Given information:
Content starts
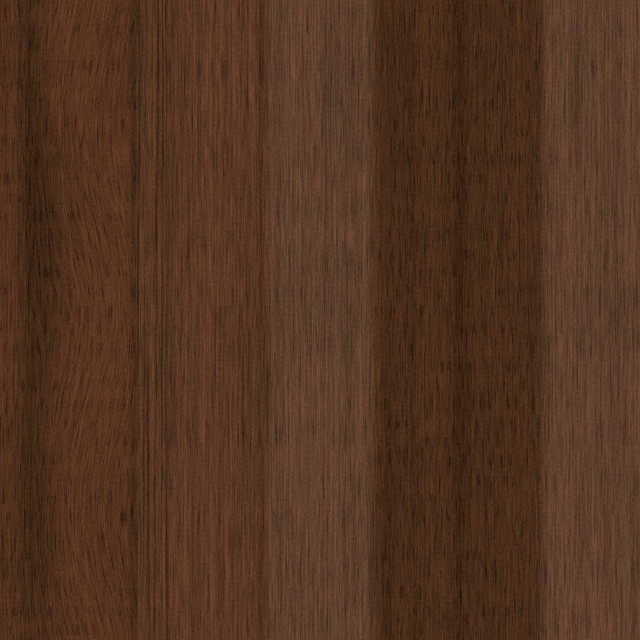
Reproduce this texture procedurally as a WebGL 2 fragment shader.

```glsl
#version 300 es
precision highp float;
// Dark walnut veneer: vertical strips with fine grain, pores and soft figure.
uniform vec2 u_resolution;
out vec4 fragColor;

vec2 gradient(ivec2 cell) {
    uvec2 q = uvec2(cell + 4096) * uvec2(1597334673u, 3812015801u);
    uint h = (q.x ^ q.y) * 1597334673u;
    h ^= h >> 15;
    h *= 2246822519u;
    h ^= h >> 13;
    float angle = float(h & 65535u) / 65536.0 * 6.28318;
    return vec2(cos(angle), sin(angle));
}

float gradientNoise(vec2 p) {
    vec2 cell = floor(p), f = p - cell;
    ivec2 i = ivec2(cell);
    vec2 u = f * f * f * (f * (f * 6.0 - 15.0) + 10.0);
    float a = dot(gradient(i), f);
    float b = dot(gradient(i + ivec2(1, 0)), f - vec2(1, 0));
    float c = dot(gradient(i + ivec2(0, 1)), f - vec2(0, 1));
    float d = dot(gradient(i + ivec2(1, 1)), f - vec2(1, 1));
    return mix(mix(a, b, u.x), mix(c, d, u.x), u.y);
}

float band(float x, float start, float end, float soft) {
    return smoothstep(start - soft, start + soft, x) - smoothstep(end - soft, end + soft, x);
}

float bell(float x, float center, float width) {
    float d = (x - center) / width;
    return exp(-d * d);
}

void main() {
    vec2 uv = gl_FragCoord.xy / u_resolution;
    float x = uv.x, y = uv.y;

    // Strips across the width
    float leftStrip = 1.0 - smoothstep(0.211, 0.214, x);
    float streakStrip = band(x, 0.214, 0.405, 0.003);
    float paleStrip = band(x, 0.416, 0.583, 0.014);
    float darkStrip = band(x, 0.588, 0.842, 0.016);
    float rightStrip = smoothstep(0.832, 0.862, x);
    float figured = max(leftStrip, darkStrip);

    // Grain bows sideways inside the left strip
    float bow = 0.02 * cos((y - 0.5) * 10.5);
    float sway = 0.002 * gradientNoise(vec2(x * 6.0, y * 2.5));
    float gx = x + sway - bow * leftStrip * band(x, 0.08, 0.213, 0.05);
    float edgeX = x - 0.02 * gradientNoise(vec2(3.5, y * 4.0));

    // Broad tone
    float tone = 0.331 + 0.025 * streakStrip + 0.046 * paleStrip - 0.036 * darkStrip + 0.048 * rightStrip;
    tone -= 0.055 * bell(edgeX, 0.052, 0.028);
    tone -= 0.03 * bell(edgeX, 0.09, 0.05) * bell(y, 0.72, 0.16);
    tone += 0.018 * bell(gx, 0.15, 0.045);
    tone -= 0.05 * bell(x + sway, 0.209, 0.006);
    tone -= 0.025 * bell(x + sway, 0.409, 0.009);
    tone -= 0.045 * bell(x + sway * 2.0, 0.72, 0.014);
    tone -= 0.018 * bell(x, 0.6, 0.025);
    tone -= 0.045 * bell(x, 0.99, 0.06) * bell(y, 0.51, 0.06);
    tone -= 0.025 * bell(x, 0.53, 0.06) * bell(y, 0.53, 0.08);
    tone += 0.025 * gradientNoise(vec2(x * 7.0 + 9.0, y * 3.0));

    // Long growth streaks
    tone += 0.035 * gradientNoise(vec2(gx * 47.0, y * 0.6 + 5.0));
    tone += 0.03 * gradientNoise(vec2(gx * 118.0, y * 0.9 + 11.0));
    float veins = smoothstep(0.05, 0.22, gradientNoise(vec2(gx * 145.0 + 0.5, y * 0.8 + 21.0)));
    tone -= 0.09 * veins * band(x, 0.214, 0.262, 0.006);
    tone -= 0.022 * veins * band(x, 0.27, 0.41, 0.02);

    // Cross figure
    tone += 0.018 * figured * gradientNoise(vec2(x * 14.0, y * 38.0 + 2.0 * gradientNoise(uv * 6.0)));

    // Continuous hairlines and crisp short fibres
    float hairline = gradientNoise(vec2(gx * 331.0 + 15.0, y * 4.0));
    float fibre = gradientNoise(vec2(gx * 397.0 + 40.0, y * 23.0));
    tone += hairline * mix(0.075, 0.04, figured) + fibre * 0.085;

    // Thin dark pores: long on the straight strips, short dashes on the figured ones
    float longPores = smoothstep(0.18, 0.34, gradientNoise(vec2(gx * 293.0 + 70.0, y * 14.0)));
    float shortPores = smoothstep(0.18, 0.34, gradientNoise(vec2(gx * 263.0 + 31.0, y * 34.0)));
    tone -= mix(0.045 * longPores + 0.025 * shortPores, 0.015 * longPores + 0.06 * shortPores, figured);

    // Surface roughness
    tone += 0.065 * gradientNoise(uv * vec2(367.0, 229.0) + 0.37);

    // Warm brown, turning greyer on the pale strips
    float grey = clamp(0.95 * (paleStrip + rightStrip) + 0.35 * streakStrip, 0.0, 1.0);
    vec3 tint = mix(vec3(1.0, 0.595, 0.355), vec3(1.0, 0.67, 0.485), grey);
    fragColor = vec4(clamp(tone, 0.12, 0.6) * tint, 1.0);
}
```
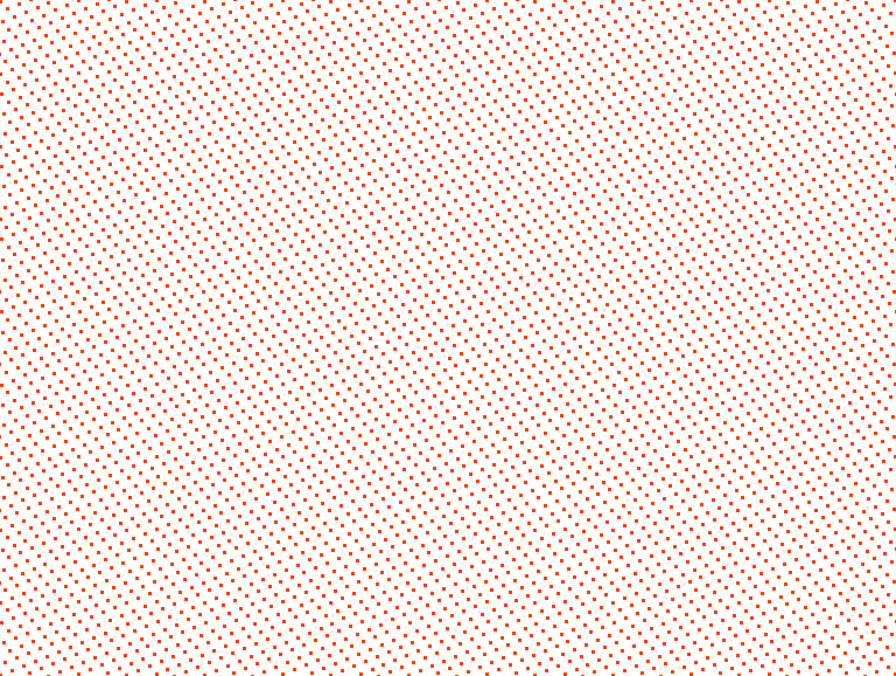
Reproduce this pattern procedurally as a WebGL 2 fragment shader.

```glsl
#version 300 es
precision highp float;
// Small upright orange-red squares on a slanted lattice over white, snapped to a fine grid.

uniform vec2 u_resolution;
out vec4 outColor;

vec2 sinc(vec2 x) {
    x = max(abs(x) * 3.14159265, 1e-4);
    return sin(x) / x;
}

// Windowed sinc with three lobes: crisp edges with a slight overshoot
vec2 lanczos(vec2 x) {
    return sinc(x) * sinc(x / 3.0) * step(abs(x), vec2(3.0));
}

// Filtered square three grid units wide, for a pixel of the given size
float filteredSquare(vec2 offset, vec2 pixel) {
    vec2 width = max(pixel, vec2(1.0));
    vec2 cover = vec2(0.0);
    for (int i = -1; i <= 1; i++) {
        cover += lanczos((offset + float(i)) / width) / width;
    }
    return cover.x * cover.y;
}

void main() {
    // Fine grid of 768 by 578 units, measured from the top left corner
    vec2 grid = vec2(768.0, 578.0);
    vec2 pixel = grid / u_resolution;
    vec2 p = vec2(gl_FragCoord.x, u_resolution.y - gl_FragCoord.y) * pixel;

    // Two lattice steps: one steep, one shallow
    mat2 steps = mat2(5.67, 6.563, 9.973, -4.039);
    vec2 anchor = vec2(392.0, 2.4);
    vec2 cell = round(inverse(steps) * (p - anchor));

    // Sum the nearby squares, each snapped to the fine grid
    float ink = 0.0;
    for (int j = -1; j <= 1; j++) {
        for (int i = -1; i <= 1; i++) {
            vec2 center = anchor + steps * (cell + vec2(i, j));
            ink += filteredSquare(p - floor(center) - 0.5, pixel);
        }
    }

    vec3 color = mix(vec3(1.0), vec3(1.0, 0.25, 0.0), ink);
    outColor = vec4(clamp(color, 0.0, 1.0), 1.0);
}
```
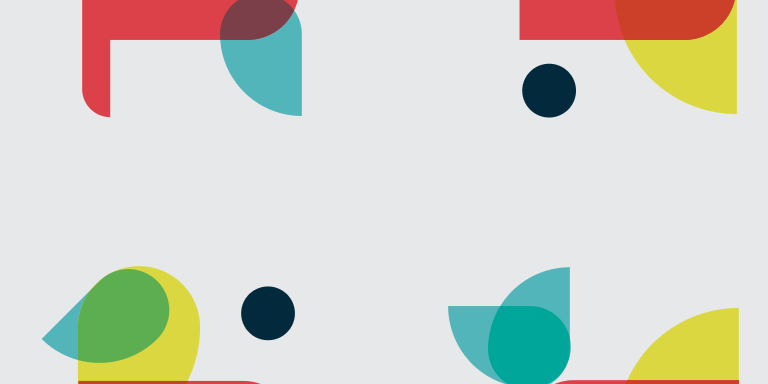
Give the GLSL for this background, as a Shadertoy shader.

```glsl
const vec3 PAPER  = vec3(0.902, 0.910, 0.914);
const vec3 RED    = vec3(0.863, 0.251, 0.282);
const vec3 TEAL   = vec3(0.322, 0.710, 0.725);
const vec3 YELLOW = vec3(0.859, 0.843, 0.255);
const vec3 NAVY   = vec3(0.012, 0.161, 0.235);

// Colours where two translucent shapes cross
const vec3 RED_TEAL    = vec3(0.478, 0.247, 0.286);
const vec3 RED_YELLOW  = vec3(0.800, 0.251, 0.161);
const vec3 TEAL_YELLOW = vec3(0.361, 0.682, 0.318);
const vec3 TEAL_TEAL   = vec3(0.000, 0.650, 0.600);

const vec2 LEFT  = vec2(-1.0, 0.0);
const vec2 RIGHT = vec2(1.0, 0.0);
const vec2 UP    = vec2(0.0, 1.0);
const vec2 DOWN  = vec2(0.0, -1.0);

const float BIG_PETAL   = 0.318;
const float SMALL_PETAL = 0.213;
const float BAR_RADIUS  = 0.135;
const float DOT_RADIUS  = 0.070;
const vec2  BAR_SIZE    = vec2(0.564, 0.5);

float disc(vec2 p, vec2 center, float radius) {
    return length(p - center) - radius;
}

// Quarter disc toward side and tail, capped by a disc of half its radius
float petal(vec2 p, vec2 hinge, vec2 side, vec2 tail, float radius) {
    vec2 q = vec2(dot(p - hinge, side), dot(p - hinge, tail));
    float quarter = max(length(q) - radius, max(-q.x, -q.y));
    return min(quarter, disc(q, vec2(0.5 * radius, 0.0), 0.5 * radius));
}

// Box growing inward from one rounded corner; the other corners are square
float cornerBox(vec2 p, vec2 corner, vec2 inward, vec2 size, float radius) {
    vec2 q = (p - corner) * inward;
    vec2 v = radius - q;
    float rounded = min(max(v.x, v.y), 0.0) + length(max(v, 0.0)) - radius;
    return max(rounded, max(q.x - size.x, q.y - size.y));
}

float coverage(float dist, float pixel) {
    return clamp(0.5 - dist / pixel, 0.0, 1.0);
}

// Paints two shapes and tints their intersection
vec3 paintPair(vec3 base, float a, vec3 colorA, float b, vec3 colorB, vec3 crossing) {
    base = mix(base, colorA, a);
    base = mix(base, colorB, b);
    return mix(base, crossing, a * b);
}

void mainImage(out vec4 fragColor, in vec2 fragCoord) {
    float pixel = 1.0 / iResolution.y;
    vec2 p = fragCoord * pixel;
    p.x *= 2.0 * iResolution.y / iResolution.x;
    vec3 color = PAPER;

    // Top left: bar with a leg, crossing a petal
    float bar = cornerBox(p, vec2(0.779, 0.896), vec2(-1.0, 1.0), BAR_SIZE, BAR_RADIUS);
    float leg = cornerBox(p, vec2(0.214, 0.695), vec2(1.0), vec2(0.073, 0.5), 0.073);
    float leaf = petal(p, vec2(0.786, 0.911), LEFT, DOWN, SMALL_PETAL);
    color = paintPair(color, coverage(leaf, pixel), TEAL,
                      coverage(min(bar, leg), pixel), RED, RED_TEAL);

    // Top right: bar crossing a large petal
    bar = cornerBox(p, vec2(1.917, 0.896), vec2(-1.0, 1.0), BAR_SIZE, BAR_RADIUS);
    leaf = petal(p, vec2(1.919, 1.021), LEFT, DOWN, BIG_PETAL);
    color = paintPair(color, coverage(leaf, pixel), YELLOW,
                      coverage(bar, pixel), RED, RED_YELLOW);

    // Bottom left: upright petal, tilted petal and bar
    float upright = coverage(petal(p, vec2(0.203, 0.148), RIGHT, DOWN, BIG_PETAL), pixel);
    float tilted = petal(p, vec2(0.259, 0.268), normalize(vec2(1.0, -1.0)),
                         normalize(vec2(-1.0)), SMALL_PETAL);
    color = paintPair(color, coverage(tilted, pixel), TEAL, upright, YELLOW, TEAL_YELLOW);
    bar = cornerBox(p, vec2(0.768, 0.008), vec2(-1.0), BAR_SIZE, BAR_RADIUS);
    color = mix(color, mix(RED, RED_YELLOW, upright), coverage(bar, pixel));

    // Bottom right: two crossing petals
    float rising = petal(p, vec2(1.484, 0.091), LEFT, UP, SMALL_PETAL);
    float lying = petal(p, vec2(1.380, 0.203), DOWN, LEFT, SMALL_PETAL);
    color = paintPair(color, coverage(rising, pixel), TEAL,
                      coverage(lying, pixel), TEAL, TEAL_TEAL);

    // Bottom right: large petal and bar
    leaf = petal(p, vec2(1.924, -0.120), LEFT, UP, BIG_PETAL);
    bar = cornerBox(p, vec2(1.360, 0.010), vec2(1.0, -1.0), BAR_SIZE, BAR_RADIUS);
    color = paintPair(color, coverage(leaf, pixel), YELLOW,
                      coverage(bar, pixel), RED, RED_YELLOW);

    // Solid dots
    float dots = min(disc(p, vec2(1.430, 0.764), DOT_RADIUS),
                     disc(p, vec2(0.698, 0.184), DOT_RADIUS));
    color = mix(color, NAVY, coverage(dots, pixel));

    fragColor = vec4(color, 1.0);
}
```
Content ends
Exercise: Please filter the listing down to lines that include the word "crisp".

Response area:
    // Continuous hairlines and crisp short fibres
// Windowed sinc with three lobes: crisp edges with a slight overshoot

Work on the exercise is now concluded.